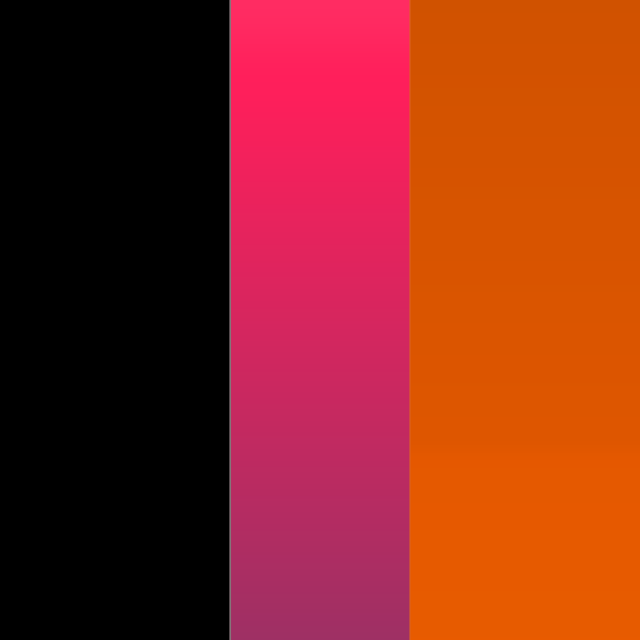
This background is drawn by a Shadertoy shader. Its source:

```glsl
// Three vertical bands: black, a pink to plum gradient, and warm orange, split by hairlines.

// Layout, in fractions of the canvas
const float LEFT_EDGE   = 0.3597;
const float RIGHT_EDGE  = 0.6406;
const float LEFT_LINE   = 0.0026;   // hairline widths
const float RIGHT_LINE  = 0.0016;
const float PINK_PEAK   = 0.86;     // height of the purest pink
const float ORANGE_STEP = 0.295;    // height of the faint tonal step

// Colours
const vec3 BLACK         = vec3(0.0);
const vec3 PLUM          = vec3(0.620, 0.188, 0.392);
const vec3 PINK          = vec3(0.998, 0.120, 0.355);
const vec3 PINK_TOP      = vec3(1.000, 0.172, 0.385);
const vec3 ORANGE_TOP    = vec3(0.816, 0.320, 0.0);
const vec3 ORANGE_MIDDLE = vec3(0.873, 0.338, 0.0);
const vec3 ORANGE_LOW    = vec3(0.897, 0.346, 0.0);
const vec3 ORANGE_BASE   = vec3(0.908, 0.358, 0.0);
const vec3 GREY_LINE     = vec3(0.520, 0.460, 0.480);
const vec3 AMBER_LINE    = vec3(0.860, 0.390, 0.140);

// Plum at the foot, pure pink near the top, a slightly paler cap
vec3 pinkBand(float height) {
    vec3 body = mix(PLUM, PINK, clamp(height / PINK_PEAK, 0.0, 1.0));
    return mix(body, PINK_TOP, smoothstep(PINK_PEAK, 1.0, height));
}

// Two gentle ramps joined by a soft step
vec3 orangeBand(float height) {
    vec3 lower = mix(ORANGE_BASE, ORANGE_LOW, clamp(height / ORANGE_STEP, 0.0, 1.0));
    vec3 upper = mix(ORANGE_MIDDLE, ORANGE_TOP,
                     clamp((height - ORANGE_STEP) / (1.0 - ORANGE_STEP), 0.0, 1.0));
    return mix(lower, upper, smoothstep(-0.02, 0.02, height - ORANGE_STEP));
}

// Smoothed coverage to the right of an edge
float rightOf(float x, float edge, float pixel) {
    return clamp((x - edge) / pixel + 0.5, 0.0, 1.0);
}

// Smoothed coverage of a vertical line
float hairline(float x, float centre, float width, float pixel) {
    return rightOf(x, centre - 0.5 * width, pixel)
         - rightOf(x, centre + 0.5 * width, pixel);
}

void mainImage(out vec4 fragColor, in vec2 fragCoord) {
    vec2 uv = fragCoord / iResolution.xy;
    float pixel = 1.0 / iResolution.x;

    // Bands
    vec3 color = mix(BLACK, pinkBand(uv.y), rightOf(uv.x, LEFT_EDGE, pixel));
    color = mix(color, orangeBand(uv.y), rightOf(uv.x, RIGHT_EDGE, pixel));

    // Separators
    color = mix(color, GREY_LINE, hairline(uv.x, LEFT_EDGE, LEFT_LINE, pixel));
    color = mix(color, AMBER_LINE, hairline(uv.x, RIGHT_EDGE, RIGHT_LINE, pixel));

    fragColor = vec4(color, 1.0);
}
```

» **Task details**: Print the whole listing above once more, word for word, without its pictures.

» **Solution for this exercise**:
This background is drawn by a Shadertoy shader. Its source:

```glsl
// Three vertical bands: black, a pink to plum gradient, and warm orange, split by hairlines.

// Layout, in fractions of the canvas
const float LEFT_EDGE   = 0.3597;
const float RIGHT_EDGE  = 0.6406;
const float LEFT_LINE   = 0.0026;   // hairline widths
const float RIGHT_LINE  = 0.0016;
const float PINK_PEAK   = 0.86;     // height of the purest pink
const float ORANGE_STEP = 0.295;    // height of the faint tonal step

// Colours
const vec3 BLACK         = vec3(0.0);
const vec3 PLUM          = vec3(0.620, 0.188, 0.392);
const vec3 PINK          = vec3(0.998, 0.120, 0.355);
const vec3 PINK_TOP      = vec3(1.000, 0.172, 0.385);
const vec3 ORANGE_TOP    = vec3(0.816, 0.320, 0.0);
const vec3 ORANGE_MIDDLE = vec3(0.873, 0.338, 0.0);
const vec3 ORANGE_LOW    = vec3(0.897, 0.346, 0.0);
const vec3 ORANGE_BASE   = vec3(0.908, 0.358, 0.0);
const vec3 GREY_LINE     = vec3(0.520, 0.460, 0.480);
const vec3 AMBER_LINE    = vec3(0.860, 0.390, 0.140);

// Plum at the foot, pure pink near the top, a slightly paler cap
vec3 pinkBand(float height) {
    vec3 body = mix(PLUM, PINK, clamp(height / PINK_PEAK, 0.0, 1.0));
    return mix(body, PINK_TOP, smoothstep(PINK_PEAK, 1.0, height));
}

// Two gentle ramps joined by a soft step
vec3 orangeBand(float height) {
    vec3 lower = mix(ORANGE_BASE, ORANGE_LOW, clamp(height / ORANGE_STEP, 0.0, 1.0));
    vec3 upper = mix(ORANGE_MIDDLE, ORANGE_TOP,
                     clamp((height - ORANGE_STEP) / (1.0 - ORANGE_STEP), 0.0, 1.0));
    return mix(lower, upper, smoothstep(-0.02, 0.02, height - ORANGE_STEP));
}

// Smoothed coverage to the right of an edge
float rightOf(float x, float edge, float pixel) {
    return clamp((x - edge) / pixel + 0.5, 0.0, 1.0);
}

// Smoothed coverage of a vertical line
float hairline(float x, float centre, float width, float pixel) {
    return rightOf(x, centre - 0.5 * width, pixel)
         - rightOf(x, centre + 0.5 * width, pixel);
}

void mainImage(out vec4 fragColor, in vec2 fragCoord) {
    vec2 uv = fragCoord / iResolution.xy;
    float pixel = 1.0 / iResolution.x;

    // Bands
    vec3 color = mix(BLACK, pinkBand(uv.y), rightOf(uv.x, LEFT_EDGE, pixel));
    color = mix(color, orangeBand(uv.y), rightOf(uv.x, RIGHT_EDGE, pixel));

    // Separators
    color = mix(color, GREY_LINE, hairline(uv.x, LEFT_EDGE, LEFT_LINE, pixel));
    color = mix(color, AMBER_LINE, hairline(uv.x, RIGHT_EDGE, RIGHT_LINE, pixel));

    fragColor = vec4(color, 1.0);
}
```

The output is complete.